Also from Capitolwire (Subscription). I particularly love this quote from Rendell’s office: “It doesn’t matter if [Rep. Rohrer] thinks it needs to be studied,” said Kate Philips, Rendell’s spokeswoman. “His leadership signed a commitment.” In other words, since 8 legislative leaders wrote a letter that they would draft legislation (not guarantee passage), then Rep. Rohrer and the other 245 General Assembly member’s opinions and votes count for nothing. Is Rendell proposing we shrink the size of the general assembly to 8?
HARRISBURG (Oct. 17) – Pennsylvania lawmakers will vote on the expansion of the state’s subsidized health insurance program for children in the coming days, but some lawmakers, policy groups and private insurance providers are questioning the wisdom of the decision.
On Monday, Rep. Sam Rohrer, R-Berks, discussed the issue in a news conference at the state Capitol with representatives of the Commonwealth Foundation, a Harrisburg-based conservative think tank, and the Pennsylvania Association of Health Underwriters. He urged “members of the General Assembly to hold off on the ‘Cover All Kids’ initiative until more research is done about the impact on private sector insurance.”
Despite concerns expressed by Rohrer and some of his Republican colleagues in the House of Representatives, the Rendell administration’s position is clear: Lawmakers made a promise they must now honor. “It doesn’t matter if [Rep. Rohrer] thinks it needs to be studied,” said Kate Philips, Rendell’s spokeswoman. “His leadership signed a commitment.”

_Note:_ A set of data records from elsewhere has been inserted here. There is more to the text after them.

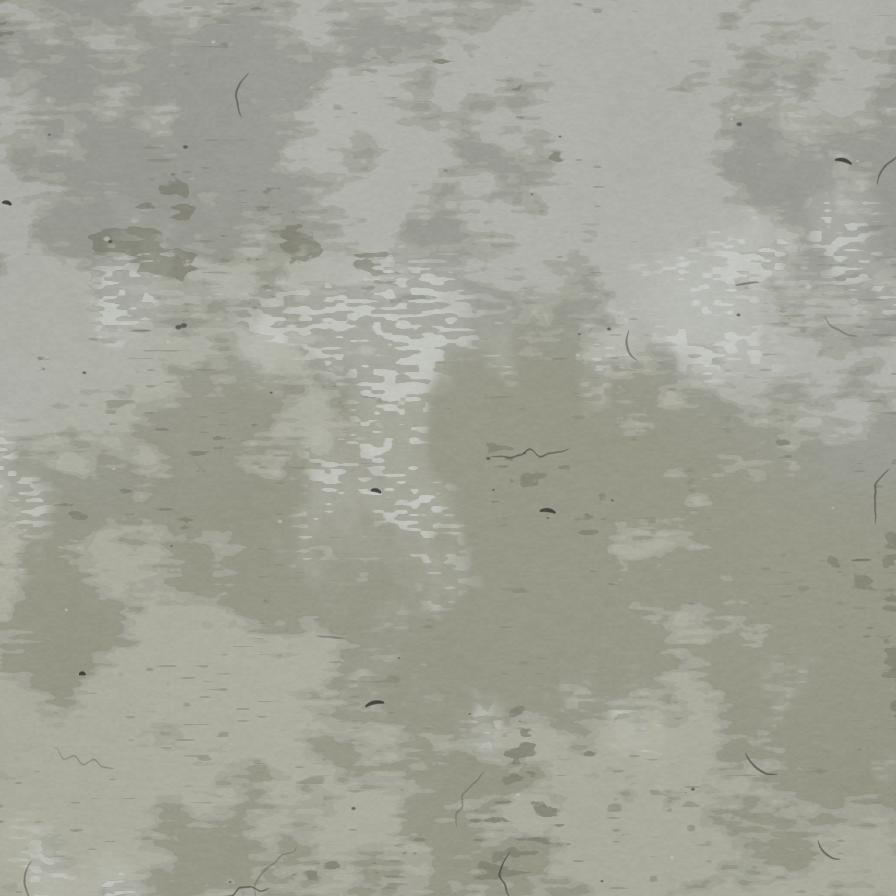
Write a Shadertoy shader that draws this texture.

```glsl
// Weathered grey-green plaster: ragged worn layers, brushed streaks, pale rubs, cracks and chips.

const vec3 PALE_COOL = vec3(0.685, 0.69, 0.665);
const vec3 PALE_WARM = vec3(0.672, 0.674, 0.618);
const vec3 THIN_WASH = vec3(0.632, 0.634, 0.59);
const vec3 MID_COOL = vec3(0.598, 0.605, 0.575);
const vec3 MID_WARM = vec3(0.588, 0.588, 0.53);
const vec3 STAIN = vec3(0.495, 0.497, 0.44);
const vec3 CHALK = vec3(0.79, 0.80, 0.78);
const vec3 INK = vec3(0.20, 0.21, 0.19);

const float EDGE = 0.014;          // softness of layer edges
const float THIN_REACH = 0.055;    // how far the thin wash extends past the patches
const vec2 STREAK_SCALE = vec2(32.0, 190.0);
const float GRAIN = 0.022;
const int CRACKS = 18;
const int CHIPS = 6;
const int SPECKS = 40;

float hash(vec2 p) {
    return fract(sin(dot(p, vec2(12.9898, 78.233))) * 43758.5453);
}

vec2 hash2(float n) {
    return vec2(hash(vec2(n, 1.7)), hash(vec2(n, 9.2)));
}

float noise(vec2 p) {
    vec2 i = floor(p), f = fract(p);
    f = f * f * (3.0 - 2.0 * f);
    return mix(mix(hash(i), hash(i + vec2(1, 0)), f.x),
               mix(hash(i + vec2(0, 1)), hash(i + vec2(1, 1)), f.x), f.y);
}

// Fractal noise centred on zero
float fbm(vec2 p) {
    float sum = 0.0, amp = 0.5;
    for (int i = 0; i < 5; i++) {
        sum += amp * (noise(p) - 0.5);
        p = mat2(1.6, 1.2, -1.2, 1.6) * p + 7.3;
        amp *= 0.55;
    }
    return sum;
}

float bell(float x, float centre, float width) {
    float d = (x - centre) / width;
    return exp(-d * d);
}

float layer(float field, float level) {
    return smoothstep(level - EDGE, level + EDGE, field);
}

// Tapered, bent stroke; returns coverage
float stroke(vec2 p, float angle, float halfLength, float width, float bend, float seed) {
    float c = cos(angle), s = sin(angle);
    p = mat2(c, -s, s, c) * p;
    float t = p.x / halfLength;
    p.y += bend * halfLength * (t * t - 0.4);
    p.y += 0.012 * (noise(vec2(p.x * 90.0, seed)) - 0.5) * smoothstep(0.01, 0.05, halfLength);
    float px = 1.0 / iResolution.y;
    float w = width * sqrt(max(1.0 - t * t, 0.0));
    return smoothstep(px, -px, abs(p.y) - w) * smoothstep(1.0, 0.85, abs(t));
}

void mainImage(out vec4 fragColor, in vec2 fragCoord) {
    vec2 uv = fragCoord / iResolution.y;
    float px = 1.0 / iResolution.y;

    // Horizontal brush streaks and ragged patch field
    float streak = noise(uv * STREAK_SCALE) - 0.5;
    float fineStreak = noise(uv * STREAK_SCALE * vec2(2.3, 1.3) + 31.0) - 0.5;
    float ragged = fbm(uv * vec2(17.0, 23.0) + 4.0);
    float field = 0.75 * fbm(uv * vec2(4.2, 3.6) + 11.0) + 0.42 * ragged
                + 0.11 * streak + 0.07 * fineStreak;
    field += 0.22 * bell(uv.y, 0.37, 0.18) + 0.07 * bell(uv.y, 0.95, 0.12) - 0.085;

    // Worn layers: cool above, warm below
    float cool = smoothstep(0.42, 0.66, uv.y + 0.5 * fbm(uv * 3.0 + 40.0));
    vec3 color = mix(PALE_WARM, PALE_COOL, cool);
    color = mix(color, THIN_WASH, 0.85 * layer(field, -THIN_REACH));
    color = mix(color, mix(MID_WARM, MID_COOL, cool), layer(field, 0.0));

    // Dark stains inside the patches, and short dark dashes
    float stain = 0.55 * fbm(uv * 7.0 + 63.0) + 0.5 * fbm(uv * vec2(24.0, 34.0) + 90.0)
                + 0.14 * streak + 0.25 * min(field, 0.2);
    color = mix(color, STAIN, 0.75 * layer(stain, 0.2));
    float dash = noise(uv * vec2(48.0, 230.0) + 150.0) + 0.5 * fbm(uv * 9.0 + 20.0);
    color = mix(color, STAIN, 0.45 * smoothstep(0.9, 1.0, dash));

    // Chalky rubs broken up by the streaks
    float rub = fbm(uv * vec2(6.5, 4.5) + 75.0) + 0.12 * bell(uv.y, 0.64, 0.14);
    float rubGlow = smoothstep(0.14, 0.34, rub);
    color = mix(color, CHALK, 0.3 * rubGlow);
    color = mix(color, CHALK, 0.75 * rubGlow * layer(0.3 * fineStreak + 0.35 * ragged, 0.06));

    // Hairline cracks
    for (int i = 0; i < CRACKS; i++) {
        float n = float(i) + 3.0;
        vec2 shape = hash2(n + 50.0);
        float angle = mix(-0.7, 2.0, shape.x * shape.x);
        float size = mix(0.012, 0.055, shape.y * shape.y);
        float crack = stroke(uv - hash2(n), angle, size, 0.0011, shape.x - 0.5, n);
        color = mix(color, INK, crack * mix(0.25, 0.6, hash(vec2(n, 4.0))));
    }

    // Solid dark chips
    for (int i = 0; i < CHIPS; i++) {
        float n = float(i) + 120.0;
        vec2 shape = hash2(n + 50.0);
        float chip = stroke(uv - hash2(n), 0.6 * (shape.x - 0.6), mix(0.004, 0.012, shape.y),
                            0.0022, 0.25, n);
        color = mix(color, INK, 0.85 * chip);
    }

    // Small dark and pale specks
    for (int i = 0; i < SPECKS; i++) {
        float n = float(i) + 200.0;
        vec2 shape = hash2(n + 70.0);
        vec2 d = (uv - hash2(n)) * vec2(0.75, 1.0);
        float radius = mix(0.0008, 0.0026, shape.x * shape.x);
        float speck = smoothstep(px, -px, length(d) - radius);
        color = mix(color, shape.y < 0.75 ? INK : CHALK, 0.6 * speck);
    }

    // Broad tone drift and fine surface grain
    color += 0.045 * fbm(uv * 2.5 + 130.0);
    color += GRAIN * (noise(uv * vec2(260.0, 420.0)) - 0.5) + 0.014 * fineStreak;

    fragColor = vec4(color, 1.0);
}
```
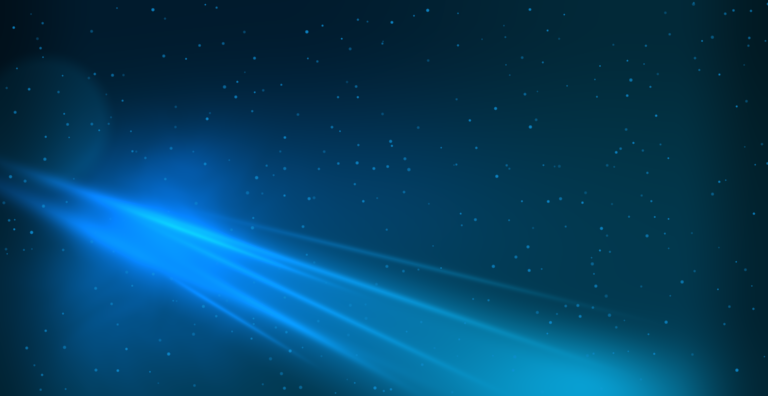
Reproduce this background procedurally as a Shadertoy shader.

```glsl
// Deep blue night haze crossed by a fan of light rays that widens to the lower right.
// Soft elliptical glows tint a vertical gradient, tapered segments form the rays,
// layered sines make the smoke and a jittered cell grid scatters the dust.

const float ASPECT = 1.939;
const vec3 NIGHT = vec3(0.004, 0.105, 0.175);
const vec3 DEEP_TEAL = vec3(0.008, 0.215, 0.300);
const vec3 ROYAL_BLUE = vec3(0.015, 0.300, 0.680);
const vec3 CYAN = vec3(0.030, 0.500, 0.640);
const vec3 RAY_BLUE = vec3(0.030, 0.340, 0.700);
const vec3 DUST_BLUE = vec3(0.050, 0.550, 0.820);

const int RAY_COUNT = 9;
// Each ray runs from xy to zw.
const vec4 RAYS[RAY_COUNT] = vec4[](
    vec4(-0.15, 0.645, 0.90, 0.265), vec4(0.18, 0.530, 1.64, 0.035),
    vec4(0.42, 0.485, 1.74, 0.165), vec4(-0.20, 0.630, 0.52, 0.270),
    vec4(0.38, 0.330, 0.84, 0.050), vec4(0.28, 0.475, 1.34, -0.025),
    vec4(0.40, 0.370, 1.14, -0.040), vec4(0.20, 0.420, 1.22, -0.030),
    vec4(0.24, 0.500, 0.98, 0.230));
// Half width and strength of each ray.
const vec2 RAY_SHAPE[RAY_COUNT] = vec2[](
    vec2(0.016, 0.42), vec2(0.009, 0.40), vec2(0.007, 0.26),
    vec2(0.026, 0.48), vec2(0.006, 0.34), vec2(0.008, 0.36),
    vec2(0.011, 0.32), vec2(0.016, 0.20), vec2(0.006, 0.34));

vec3 hash3(vec2 cell) {
    vec3 q = fract(vec3(cell.xyx) * vec3(0.1031, 0.1030, 0.0973));
    q += dot(q, q.yxz + 33.33);
    return fract((q.xxy + q.yzz) * q.zyx);
}

// Smooth elliptical falloff, 1 at the centre.
float glow(vec2 p, vec2 centre, vec2 radius) {
    vec2 d = (p - centre) / radius;
    return exp(-dot(d, d));
}

// Layered, warped sines in 0..1.
float smoke(vec2 p) {
    float sum = 0.0;
    float weight = 0.5;
    for (int i = 0; i < 4; i++) {
        p += 0.35 * sin(p.yx * 1.7 + float(i));
        sum += weight * sin(p.x + 1.3) * sin(p.y + 0.4);
        p = mat2(1.5, 1.0, -1.0, 1.5) * p;
        weight *= 0.5;
    }
    return 0.5 + 0.5 * sum;
}

// Segment with a bright core and halo, fading at both ends.
float ray(vec2 p, vec2 a, vec2 b, float width) {
    vec2 span = b - a;
    float along = clamp(dot(p - a, span) / dot(span, span), 0.0, 1.0);
    float d = length(p - a - span * along) / width;
    float taper = smoothstep(0.0, 0.35, along) * smoothstep(1.0, 0.45, along);
    return taper * (0.7 * exp(-d * d) + 0.3 * exp(-0.6 * d));
}

// Filled wedge between the upper and lower borders of the fan.
float fan(vec2 p) {
    float upper = 0.615 - 0.254 * p.x;
    float lower = 0.500 - 0.520 * p.x;
    float across = (upper - p.y) / (upper - lower);
    return smoothstep(0.0, 0.42, across) * smoothstep(1.35, 0.60, across);
}

float dust(vec2 p, float cells, float density, float pixel) {
    vec2 cell = floor(p * cells);
    vec3 h = hash3(cell + cells);
    vec2 centre = (cell + 0.15 + 0.7 * h.xy) / cells;
    float radius = mix(0.0015, 0.0040, h.z / density);
    float spot = smoothstep(radius + pixel, radius - pixel, length(p - centre));
    return spot * step(h.z, density) * mix(0.3, 0.9, h.x);
}

void mainImage(out vec4 fragColor, in vec2 fragCoord) {
    vec2 uv = fragCoord / iResolution.xy;
    vec2 p = uv * vec2(ASPECT, 1.0);
    float pixel = 1.0 / iResolution.y;

    // Night gradient, greener to the right
    vec3 col = mix(DEEP_TEAL, NIGHT, smoothstep(0.25, 0.95, p.y));
    col += vec3(0.004, 0.055, 0.045) * smoothstep(0.7, 1.6, p.x) * smoothstep(0.2, 0.8, p.y);

    // Smoky glows around the source
    float haze = 0.6 + 0.8 * smoke(p * 9.0);
    col += ROYAL_BLUE * 0.42 * haze * glow(p, vec2(0.46, 0.50), vec2(0.22, 0.17));
    col += ROYAL_BLUE * 0.45 * haze * glow(p, vec2(0.34, 0.28), vec2(0.30, 0.26));
    col += ROYAL_BLUE * 0.20 * glow(p, vec2(0.85, 0.50), vec2(0.45, 0.26));

    // Faint disc at the upper left
    float disc = smoothstep(0.19, 0.14, length(p - vec2(0.11, 0.69)));
    col += vec3(0.004, 0.060, 0.080) * disc;

    // Fan body, blue at the source and cyan at the far end
    float reach = smoothstep(0.3, 1.4, p.x);
    float body = fan(p) * smoothstep(1.95, 1.45, p.x) * smoothstep(-0.1, 0.5, p.x);
    col += mix(ROYAL_BLUE * 0.50, CYAN * 0.52, reach) * body;
    col += CYAN * 0.30 * glow(p, vec2(1.50, 0.02), vec2(0.34, 0.13));

    // Rays
    for (int i = 0; i < RAY_COUNT; i++) {
        float light = ray(p, RAYS[i].xy, RAYS[i].zw, RAY_SHAPE[i].x);
        col += mix(RAY_BLUE, CYAN, reach) * light * RAY_SHAPE[i].y;
    }

    // Darkened side borders
    col *= mix(0.60, 1.0, smoothstep(-0.02, 0.25, p.x));
    col *= mix(0.62, 1.0, smoothstep(ASPECT, 1.70, p.x));

    // Dust in two sizes of grid
    float specks = dust(p, 15.0, 0.40, pixel) + dust(p, 23.0, 0.22, pixel);
    col = mix(col, max(col, DUST_BLUE), min(specks, 1.0));

    fragColor = vec4(clamp(col, 0.0, 1.0), 1.0);
}
```
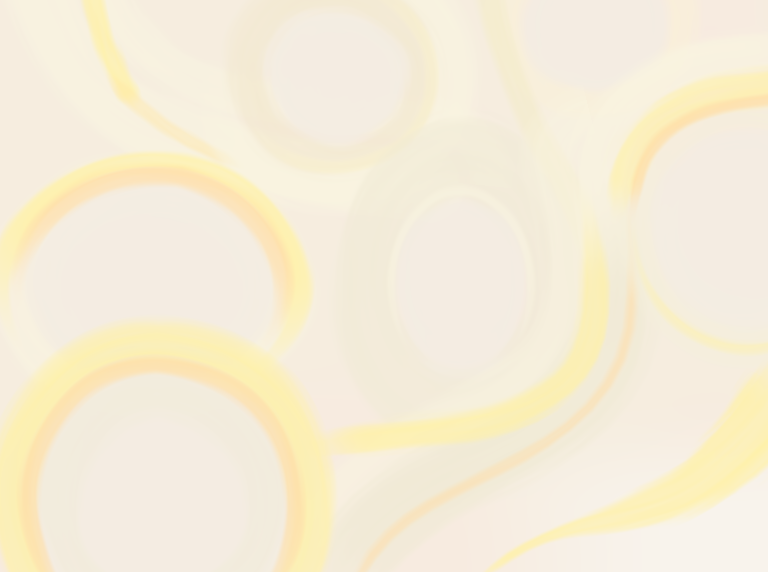
A WebGL 1 fragment shader for this background:

```glsl
precision highp float;
// Pale painted swirls: brushed rings and winding ribbons in cream, yellow and apricot.
uniform vec2 u_resolution;

const float PI = 3.14159;
const int SEGMENTS = 20;
const vec3 PAPER = vec3(0.963, 0.930, 0.875);
const vec3 PEARL = vec3(0.953, 0.928, 0.888);
const vec3 BLUSH = vec3(0.972, 0.915, 0.880);
const vec3 BEIGE = vec3(0.940, 0.918, 0.835);
const vec3 CREAM = vec3(0.976, 0.957, 0.880);
const vec3 MILK = vec3(0.972, 0.953, 0.925);
const vec3 YELLOW = vec3(1.0, 0.945, 0.650);
const vec3 APRICOT = vec3(1.0, 0.865, 0.650);

float hash(vec2 p) {
  vec3 q = fract(p.xyx * 0.1031);
  q += dot(q, q.yzx + 33.33);
  return fract((q.x + q.y) * q.z);
}

float noise(vec2 p) {
  vec2 i = floor(p), f = fract(p);
  f = f * f * (3.0 - 2.0 * f);
  return mix(mix(hash(i), hash(i + vec2(1, 0)), f.x),
             mix(hash(i + vec2(0, 1)), hash(i + vec2(1, 1)), f.x), f.y);
}

// Long fibres; path.x runs across the stroke, path.y along it.
float bristles(vec2 path, float seed) {
  vec2 q = vec2(path.x + 0.025 * path.y, path.y);
  return 0.6 * noise(q * vec2(55.0, 5.0) + seed) + 0.4 * noise(q * vec2(150.0, 8.0) + seed * 2.0);
}

// Offset from an ellipse outline, and the folded angle away from "facing".
vec2 ringPath(vec2 p, vec2 center, vec2 radii, float facing) {
  vec2 d = (p - center) / radii;
  float c = cos(facing), s = sin(facing);
  float angle = atan(d.y * c - d.x * s, d.x * c + d.y * s);
  return vec2((length(d) - 1.0) * min(radii.x, radii.y), abs(angle) / PI);
}

vec2 bezier(vec2 a, vec2 b, vec2 c, vec2 d, float t) {
  float s = 1.0 - t;
  return s * s * s * a + 3.0 * s * t * (s * b + t * c) + t * t * t * d;
}

// Signed distance to a cubic curve, and the position along it.
vec2 curvePath(vec2 p, vec2 a, vec2 b, vec2 c, vec2 d) {
  vec2 best = vec2(9.0, 0.0), start = a;
  for (int i = 0; i < SEGMENTS; i++) {
    float k = float(i), n = float(SEGMENTS);
    vec2 end = bezier(a, b, c, d, (k + 1.0) / n);
    vec2 along = end - start, rel = p - start;
    float h = clamp(dot(rel, along) / dot(along, along), 0.0, 1.0);
    float dist = length(rel - along * h);
    float side = along.x * rel.y - along.y * rel.x < 0.0 ? -1.0 : 1.0;
    if (dist < abs(best.x)) best = vec2(dist * side, (k + h) / n);
    start = end;
  }
  return best;
}

// Lays one brushed band of half-width "width" over the colour below.
vec3 brush(vec3 below, vec2 path, float offset, float width, vec3 tint, float opacity) {
  float fibre = bristles(path, 17.0 * offset + 40.0 * tint.z);
  float soft = min(0.45 * width, 0.014) + 0.0015;
  float edge = abs(path.x - offset) + (fibre - 0.5) * min(width, 0.04) * 0.9;
  float mask = 1.0 - smoothstep(width - soft, width + soft, edge);
  return mix(below, tint, mask * opacity * mix(0.6, 1.0, fibre));
}

vec3 ribbon(vec3 below, vec2 path, float offset, float width, vec3 tint, float opacity) {
  float ends = smoothstep(0.0, 0.16, path.y) * (1.0 - smoothstep(0.84, 1.0, path.y));
  return brush(below, path, offset, width * mix(0.4, 1.0, ends), tint, opacity * ends);
}

vec3 arc(vec3 below, vec2 path, float offset, float width, float span, vec3 tint, float opacity) {
  float fade = 1.0 - smoothstep(span - 0.25, span + 0.1, path.y);
  return brush(below, path, offset, width * mix(0.3, 1.0, fade), tint, opacity * fade);
}

// Pearly disc with a paler core and a brushed rim.
vec3 medallion(vec3 below, vec2 path, float radius, vec3 rim, float rimWidth) {
  vec3 col = brush(below, path, rimWidth * 0.8, rimWidth, rim, 0.8);
  col = brush(col, path, -radius, radius, PEARL, 1.0);
  return brush(col, path, -radius, radius * 0.72, mix(PEARL, BLUSH, 0.25), 0.6);
}

void main() {
  vec2 p = gl_FragCoord.xy / u_resolution.y;
  p += 0.012 * (vec2(noise(p * 6.0), noise(p * 6.0 + 31.0)) - 0.5);
  vec3 col = mix(PAPER, BLUSH, 0.7 * smoothstep(0.35, 0.8, noise(p * 4.0 + 7.0)));
  col = mix(col, MILK, smoothstep(0.75, 1.2, p.x) * (1.0 - smoothstep(0.1, 0.3, p.y)));

  // Sweeps in the upper left
  vec2 sweep = curvePath(p, vec2(0.05, 1.15), vec2(0.08, 0.77), vec2(0.31, 0.72), vec2(0.75, 0.68));
  col = brush(col, sweep, 0.0, 0.06, CREAM, 0.8);
  col = brush(col, sweep, 0.11, 0.035, CREAM, 0.75);
  col = ribbon(col, curvePath(p, vec2(0.15, 1.1), vec2(0.16, 0.95), vec2(0.2, 0.88), vec2(0.24, 0.81)), 0.0, 0.016, YELLOW, 1.0);
  col = ribbon(col, curvePath(p, vec2(0.18, 0.88), vec2(0.25, 0.8), vec2(0.32, 0.75), vec2(0.44, 0.70)), 0.0, 0.011, mix(YELLOW, APRICOT, 0.5), 0.6);

  // Upper and central medallions
  vec2 top = ringPath(p, vec2(0.585, 0.87), vec2(0.125, 0.12), -0.6);
  col = arc(col, top, 0.085, 0.035, 0.8, CREAM, 0.9);
  col = medallion(col, top, 0.12, mix(BEIGE, APRICOT, 0.15), 0.032);
  col = arc(col, top, 0.045, 0.012, 0.6, mix(CREAM, YELLOW, 0.4), 0.5);
  col = medallion(col, ringPath(p, vec2(1.04, 0.96), vec2(0.13, 0.12), -1.5), 0.12, mix(CREAM, APRICOT, 0.15), 0.025);
  vec2 middle = ringPath(p, vec2(0.808, 0.5), vec2(0.118, 0.155), 1.6);
  col = medallion(col, middle, 0.118, BEIGE, 0.055);
  col = arc(col, middle, 0.004, 0.006, 0.7, CREAM, 0.7);

  // Winding ribbons
  col = ribbon(col, curvePath(p, vec2(0.85, 1.15), vec2(0.84, 0.81), vec2(1.05, 0.67), vec2(1.06, 0.45)), 0.0, 0.022, mix(BEIGE, YELLOW, 0.25), 0.8);
  col = ribbon(col, curvePath(p, vec2(1.5, 0.92), vec2(1.0, 0.92), vec2(0.98, 0.72), vec2(1.12, 0.45)), 0.0, 0.045, CREAM, 0.9);
  vec2 river = curvePath(p, vec2(1.05, 0.72), vec2(1.23, 0.08), vec2(0.64, 0.32), vec2(0.57, -0.1));
  col = brush(col, river, -0.09, 0.04, CREAM, 0.6);
  col = ribbon(col, river, 0.0, 0.06, BEIGE, 0.95);
  col = ribbon(col, river, 0.025, 0.009, APRICOT, 0.6);
  col = ribbon(col, curvePath(p, vec2(1.01, 0.68), vec2(1.15, 0.2), vec2(0.82, 0.28), vec2(0.5, 0.21)), 0.0, 0.024, YELLOW, 0.95);
  vec2 delta = curvePath(p, vec2(1.42, 0.42), vec2(1.28, 0.02), vec2(0.98, 0.16), vec2(0.8, -0.04));
  col = ribbon(col, delta, 0.0, mix(0.075, 0.008, smoothstep(0.0, 0.8, delta.y)), YELLOW, 0.95);

  // Right medallion and its crest
  vec2 right = ringPath(p, vec2(1.31, 0.6), vec2(0.17, 0.18), -1.9);
  col = medallion(col, right, 0.17, mix(BEIGE, CREAM, 0.5), 0.03);
  col = arc(col, right, 0.03, 0.009, 0.35, YELLOW, 0.55);
  vec2 crest = curvePath(p, vec2(1.08, 0.6), vec2(1.08, 0.81), vec2(1.22, 0.86), vec2(1.5, 0.86));
  col = ribbon(col, crest, 0.0, 0.028, YELLOW, 0.85);
  col = ribbon(col, crest, -0.025, 0.01, APRICOT, 0.85);

  // Left arches, the lower one in front
  vec2 upper = ringPath(p, vec2(0.265, 0.5), vec2(0.215, 0.18), 1.35);
  col = medallion(col, upper, 0.18, CREAM, 0.03);
  col = arc(col, upper, 0.036, 0.018, 0.65, YELLOW, 0.95);
  col = arc(col, upper, 0.014, 0.016, 0.55, APRICOT, 0.9);
  vec2 lower = ringPath(p, vec2(0.285, 0.12), vec2(0.225, 0.235), 1.6);
  col = medallion(col, lower, 0.225, BEIGE, 0.03);
  col = brush(col, lower, -0.045, 0.035, BEIGE, 0.5);
  col = arc(col, lower, 0.042, 0.034, 0.85, YELLOW, 0.9);
  col = arc(col, lower, 0.008, 0.014, 0.8, APRICOT, 0.85);

  gl_FragColor = vec4(col, 1.0);
}
```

Philips said Rohrer should have asked for this study months ago when Rendell proposed the idea and before Republican leadership worked out a deal with Rendell. In a letter to the governor, Republican and Democratic leaders of both the House and Senate wrote they would “work with [Gov. Rendell] to statutorily craft the language necessary to amend [the] CHIP program to expand the qualifying income levels, maximize federal resources and provide children’s health insurance for families who otherwise could not afford to purchase this vital coverage for their children.”
Philips said Rohrer’s call for an impact study is “not a legitimate reason” to prevent children from getting health insurance coverage. “It’s disgraceful at best,” she added.
Matthew J. Brouillette, president of the Commonwealth Foundation, said private health insurance providers could reduce their insurance offerings in the state if forced to compete with taxpayer-subsidized public sector insurance programs, thereby creating more uninsured people.
Brouillette also warned that expanding the CHIP program could create a budgetary problem for the state due to potentially incorrect assumptions by the Rendell administration about program use and costs in the coming years.